*What to do:* If a line in the records below contains the word "yellow", copy it.

*Data under study:*
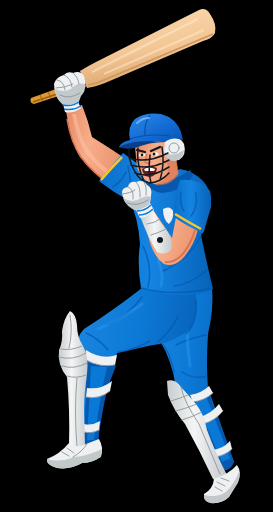
<!DOCTYPE html>
<html lang="en">
<head>
<meta charset="utf-8">
<title>Cricket batsman</title>
<style>
:root{--night:#000;--blue:#0a78d6;--blue-deep:#0558ae;--blue-light:#2b95ec;--skin:#f3a07c;--skin-shade:#d9744f;--white:#eef0f1;--grey:#c3c8cb;--grey-deep:#8f969b;--yellow:#f6c62c;--ink:#15171c}
html,body{margin:0;height:100%;background:var(--night);overflow:hidden}
svg{display:block;width:273px;height:512px}
.skin{fill:url(#skin)}
.shirt{fill:url(#shirt)}
.trousers{fill:url(#trousers)}
.pad{fill:url(#pad)}
.light{fill:var(--white)}
.grey{fill:var(--grey)}
.deep{fill:var(--blue-deep)}
.fold{fill:none;stroke:var(--blue-deep);stroke-width:1.5;stroke-linecap:round;opacity:.7}
.shine{fill:none;stroke:var(--blue-light);stroke-width:3;stroke-linecap:round;opacity:.5}
.seam{fill:none;stroke:var(--grey-deep);stroke-width:.9;stroke-linecap:round}
.trim{fill:none;stroke:var(--yellow);stroke-width:2.5}
.cage{fill:none;stroke:var(--ink);stroke-width:1.5;stroke-linecap:round}
.cuff{fill:none;stroke:var(--blue);stroke-width:1.4}
</style>
</head>
<body>
<svg viewBox="0 0 273 512" role="img" aria-label="Cricket batsman in blue kit raising his bat">
<defs>
<linearGradient id="wood" x1="0" y1="0" x2=".3" y2="1"><stop offset="0" stop-color="#fbdcb4"/><stop offset=".6" stop-color="#f3c795"/><stop offset="1" stop-color="#dba56d"/></linearGradient>
<linearGradient id="skin" x1="0" y1="0" x2="1" y2=".3"><stop offset="0" stop-color="#e58a64"/><stop offset=".5" stop-color="#f8ad8a"/><stop offset="1" stop-color="#ec9670"/></linearGradient>
<linearGradient id="shirt" x1="0" y1="0" x2="1" y2="0"><stop offset="0" stop-color="#0b6fca"/><stop offset=".45" stop-color="#1484e2"/><stop offset="1" stop-color="#0662b8"/></linearGradient>
<linearGradient id="trousers" x1="0" y1="0" x2="1" y2=".2"><stop offset="0" stop-color="#1a86e0"/><stop offset=".55" stop-color="#0c79d6"/><stop offset="1" stop-color="#0864bb"/></linearGradient>
<linearGradient id="pad" x1="0" y1="0" x2="1" y2="0"><stop offset="0" stop-color="#c6cbce"/><stop offset=".45" stop-color="#f4f5f5"/><stop offset="1" stop-color="#c4c9cc"/></linearGradient>
<linearGradient id="helmet" x1="0" y1="0" x2="1" y2="1"><stop offset="0" stop-color="#2f8df0"/><stop offset=".6" stop-color="#1068d0"/><stop offset="1" stop-color="#0a4ea8"/></linearGradient>
</defs>
<rect width="273" height="512" fill="var(--night)"/>

<g id="bat">
<path d="M31 98L84 79L86 87L34 104Q29 103 31 98Z" fill="#e0982f"/>
<path d="M33 102L84 85" stroke="#9b5f16" stroke-width="1.5"/>
<path d="M40 95l3 6M48 92l3 6" stroke="#9b5f16"/>
<path d="M80 71Q88 66 96 62L199 10Q206 7 210 14Q217 24 215 33Q213 38 203 41L105 83Q95 87 87 88Z" fill="url(#wood)"/>
<path d="M88 85Q96 84 104 80L213 34" fill="none" stroke="#cf965e" stroke-width="1.5"/>
<path d="M92 72L198 19M104 74L204 30" fill="none" stroke="#fff0d8" stroke-width="2" opacity=".45"/>
</g>

<g id="back-leg">
<path class="trousers" d="M148 287Q182 296 212 288Q214 308 208 334Q206 364 208 388L234 462Q228 472 219 469L176 388Q172 360 160 341Z"/>
<path class="fold" d="M176 345Q190 338 206 335M182 372Q194 380 207 376M161 342Q170 352 174 372"/>
<path class="shine" d="M188 310Q186 340 190 366"/>
<path class="deep" d="M188 396L209 394L234 462Q230 472 222 470Z"/>
<path fill="var(--blue)" d="M194 398L206 396L230 458L222 462Z"/>
<g class="light">
<path d="M190 395Q202 393 209 386L213 393Q204 401 193 402Z"/>
<path d="M200 417Q212 413 219 404L223 411Q215 421 203 424Z"/>
<path d="M212 450Q223 449 230 441L232 449Q225 456 214 457Z"/>
</g>
<path class="seam" d="M193 402Q204 401 213 393M203 424Q215 421 223 411M214 457Q225 456 232 449"/>
<path class="pad" d="M167 381Q175 378 181 387Q190 397 196 404Q204 414 207 430Q215 452 227 475Q221 483 213 479Q200 451 185 424Q174 411 168 395Z"/>
<path class="seam" d="M171 401Q181 398 188 395M176 411Q187 408 197 404M182 420Q192 417 202 412M181 387Q184 402 199 424L220 474"/>
<path class="light" d="M214 479Q229 474 237 465Q242 472 238 481Q233 490 229 497Q222 504 211 503Q203 501 204 494Q213 489 214 479Z"/>
<path class="grey" d="M204 495Q217 498 226 492Q234 484 239 472Q241 479 236 486L229 497Q220 504 210 503Q203 501 204 495Z"/>
<path class="seam" d="M217 482l8 4M215 487l7 4M221 478l8 3"/>
</g>

<g id="front-leg">
<path class="trousers" d="M142 288Q180 291 196 294Q198 325 185 333Q168 344 148 346L117 353Q112 372 106 391Q101 414 98 441Q91 448 83 443L79 350Q75 338 84 329Q111 312 142 288Z"/>
<path class="fold" d="M86 333Q98 338 108 350M142 297Q130 314 108 325M158 342Q172 330 178 316M118 352Q134 350 150 341M196 300Q198 322 186 334"/>
<path class="shine" d="M98 329Q120 320 142 304"/>
<path class="deep" d="M87 362L116 366Q110 380 106 394Q101 418 98 441Q91 447 84 444Z"/>
<path fill="var(--blue)" d="M91 366L107 367Q101 392 94 440L87 440Z"/>
<g class="light">
<path d="M86 350Q101 360 117 355L115 365Q100 368 86 360Z"/>
<path d="M87 388Q101 390 112 381L110 391Q99 400 86 397Z"/>
<path d="M84 424Q92 426 100 421L99 430Q92 434 84 432Z"/>
</g>
<path class="seam" d="M86 360Q100 368 115 365M86 397Q99 400 110 391M84 432Q92 434 99 430"/>
<path class="pad" d="M70 311Q76 314 77 325Q77 337 83 346Q89 356 87 374Q84 394 84 412L85 446Q77 450 69 445Q70 410 67 377Q57 365 59 350Q63 342 62 331Q64 318 70 311Z"/>
<path class="seam" d="M61 349Q71 351 82 346M59 357Q73 361 86 353M62 366Q74 370 87 363M67 376Q76 379 86 375M70 315Q73 332 69 348M77 378Q74 410 77 447"/>
<path class="light" d="M69 443Q77 449 86 444L99 439Q104 448 101 456Q93 463 82 463Q70 470 57 468Q46 465 47 459Q60 454 69 443Z"/>
<path class="grey" d="M47 459Q60 463 74 457Q88 456 102 449L101 457Q92 463 82 463Q70 470 57 468Q46 465 47 459Z"/>
<path class="seam" d="M67 448l7 5M62 452l7 4M73 457Q82 452 87 444"/>
</g>

<g id="raised-arm">
<path class="skin" d="M66 111L82 105Q88 120 92 137Q108 147 123 157L110 185Q93 174 80 157Q71 142 66 111Z"/>
<path d="M74 114Q78 137 87 151Q98 166 111 174" fill="none" stroke="#ffc6a8" stroke-width="4" opacity=".5"/>
<path d="M67 119Q71 143 81 157Q93 173 109 183" fill="none" stroke="var(--skin-shade)" stroke-width="1.5"/>
<path class="light" d="M54 84Q56 77 64 75Q67 71 73 73Q80 70 84 76Q87 85 82 94Q78 98 79 104L81 108Q73 114 65 112L63 104Q54 97 54 84Z"/>
<path class="grey" d="M55 89Q66 94 73 87Q78 82 85 84Q86 91 81 96L78 104L63 105Q55 98 55 89Z"/>
<path class="seam" d="M57 80Q64 81 65 90M64 75Q71 78 72 87M73 73Q78 77 79 84M56 88Q65 88 73 84M60 95Q69 100 80 93"/>
<path class="cuff" d="M63 105Q72 107 79 102M64 109Q73 111 81 106"/>
</g>

<g id="shirt">
<path class="shirt" d="M123 153Q130 158 138 164L168 176L180 169Q193 171 203 181Q212 190 211 207L204 231L201 235Q206 260 213 289Q198 296 182 295Q160 294 141 288Q137 265 140 244Q138 216 129 200Q117 195 99 181Q111 166 123 153Z"/>
<path class="trim" d="M101 180Q111 168 122 157"/>
<path class="deep" d="M145 181Q166 187 190 170L193 175Q184 191 162 193Q149 191 145 181Z"/>
<path class="fold" d="M130 199Q132 182 128 166M143 246Q153 267 148 287M201 236Q188 260 163 271M207 270Q191 284 174 286M190 240Q184 258 169 264M113 187Q122 181 126 172"/>
<path class="shine" d="M158 260Q164 274 161 286M196 188Q204 196 203 207"/>
<path class="fold" d="M141 288Q174 297 212 288"/>
</g>

<g id="head">
<path class="skin" d="M135 147Q150 139 166 142L176 158L178 174Q168 186 154 184Q142 181 137 168Z"/>
<path d="M166 161Q171 170 164 180L154 185Q172 187 179 173L176 158Z" fill="var(--skin-shade)" opacity=".6"/>
<path d="M137 150l8 2M151 151l9-4" stroke="var(--ink)" stroke-width="2.2" stroke-linecap="round"/>
<ellipse cx="142" cy="155" rx="3" ry="1.7" fill="#fff"/><ellipse cx="155" cy="154" rx="3.4" ry="1.8" fill="#fff"/>
<circle cx="142" cy="155" r="1.4" fill="var(--ink)"/><circle cx="154" cy="154" r="1.5" fill="var(--ink)"/>
<path d="M147 154L145 162Q148 165 151 162" fill="none" stroke="var(--skin-shade)" stroke-width="1.3"/>
<path d="M142 169Q149 164 157 168Q156 177 149 177Q143 176 142 169Z" fill="#6d1b18"/>
<path d="M144 169Q149 166 155 169L154 171H145Z" fill="#fff"/>
<path class="light" d="M165 139Q179 134 184 144Q187 155 179 160Q169 162 164 154Z"/>
<path class="grey" d="M164 152Q172 158 184 150Q183 160 174 161Q167 161 164 152Z"/>
<circle class="seam" cx="174" cy="148" r="5"/>
<path d="M130 140Q127 127 135 119Q146 112 161 114Q176 118 181 132L183 140Q172 136 165 142Q149 139 135 146Q127 149 119 147Q121 142 130 140Z" fill="url(#helmet)"/>
<path d="M119 147Q132 139 165 142Q149 142 135 148Q126 150 119 147Z" fill="#083f8c"/>
<path d="M130 139Q148 133 170 136M150 115Q144 123 145 135" fill="none" stroke="#0a4ea8" stroke-width="1.2"/>
<path d="M137 123Q142 118 149 118" fill="none" stroke="#8cc3ff" stroke-width="2" stroke-linecap="round" opacity=".7"/>
<path class="cage" d="M129 149Q128 159 134 170Q140 182 150 183Q161 182 169 173M129 158Q147 164 168 153M131 165Q149 171 169 160M135 173Q150 179 169 167M138 148Q136 164 144 181M150 155Q148 171 151 183M162 147Q165 164 160 180"/>
</g>

<g id="front-arm">
<path class="skin" d="M176 217L198 229Q195 243 185 256Q175 268 164 264Q155 258 150 243L143 217L154 211L172 238Z"/>
<path d="M165 262Q178 263 187 248Q193 238 195 230" fill="none" stroke="var(--skin-shade)" stroke-width="1.8"/>
<path class="shirt" d="M180 180Q200 178 210 191Q213 203 208 215L203 233Q188 227 174 217Q173 198 180 180Z"/>
<path class="trim" d="M175 214Q188 222 201 229"/>
<path class="fold" d="M181 192Q179 204 184 211M196 193Q198 207 191 216"/>
<path class="light" d="M163 209Q170 205 173 211Q174 219 169 224Q163 220 163 209Z"/>
<path class="pad" d="M140 216L153 210Q159 221 167 231Q174 241 171 250Q165 256 157 252Q149 240 140 216Z"/>
<path class="seam" d="M147 224Q155 223 160 219M151 235Q158 233 166 229"/>
<circle cx="160" cy="240" r="3" fill="var(--ink)"/>
<path class="light" d="M122 194Q121 188 128 187Q129 181 136 182Q143 179 147 185Q153 188 151 196L150 203L154 210Q149 217 140 218L136 210Q125 206 122 194Z"/>
<path class="grey" d="M123 198Q133 204 141 198Q147 195 151 197L149 205L137 211Q126 207 123 198Z"/>
<path class="seam" d="M128 187Q134 189 133 199M136 182Q141 187 140 197M144 182Q147 187 146 195M122 194Q131 193 135 190M127 203Q138 207 148 200"/>
<path class="cuff" d="M137 211Q145 211 151 205M139 215Q147 215 153 209"/>
</g>
</svg>
</body>
</html>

*Solution to this exercise:*
:root{--night:#000;--blue:#0a78d6;--blue-deep:#0558ae;--blue-light:#2b95ec;--skin:#f3a07c;--skin-shade:#d9744f;--white:#eef0f1;--grey:#c3c8cb;--grey-deep:#8f969b;--yellow:#f6c62c;--ink:#15171c}
.trim{fill:none;stroke:var(--yellow);stroke-width:2.5}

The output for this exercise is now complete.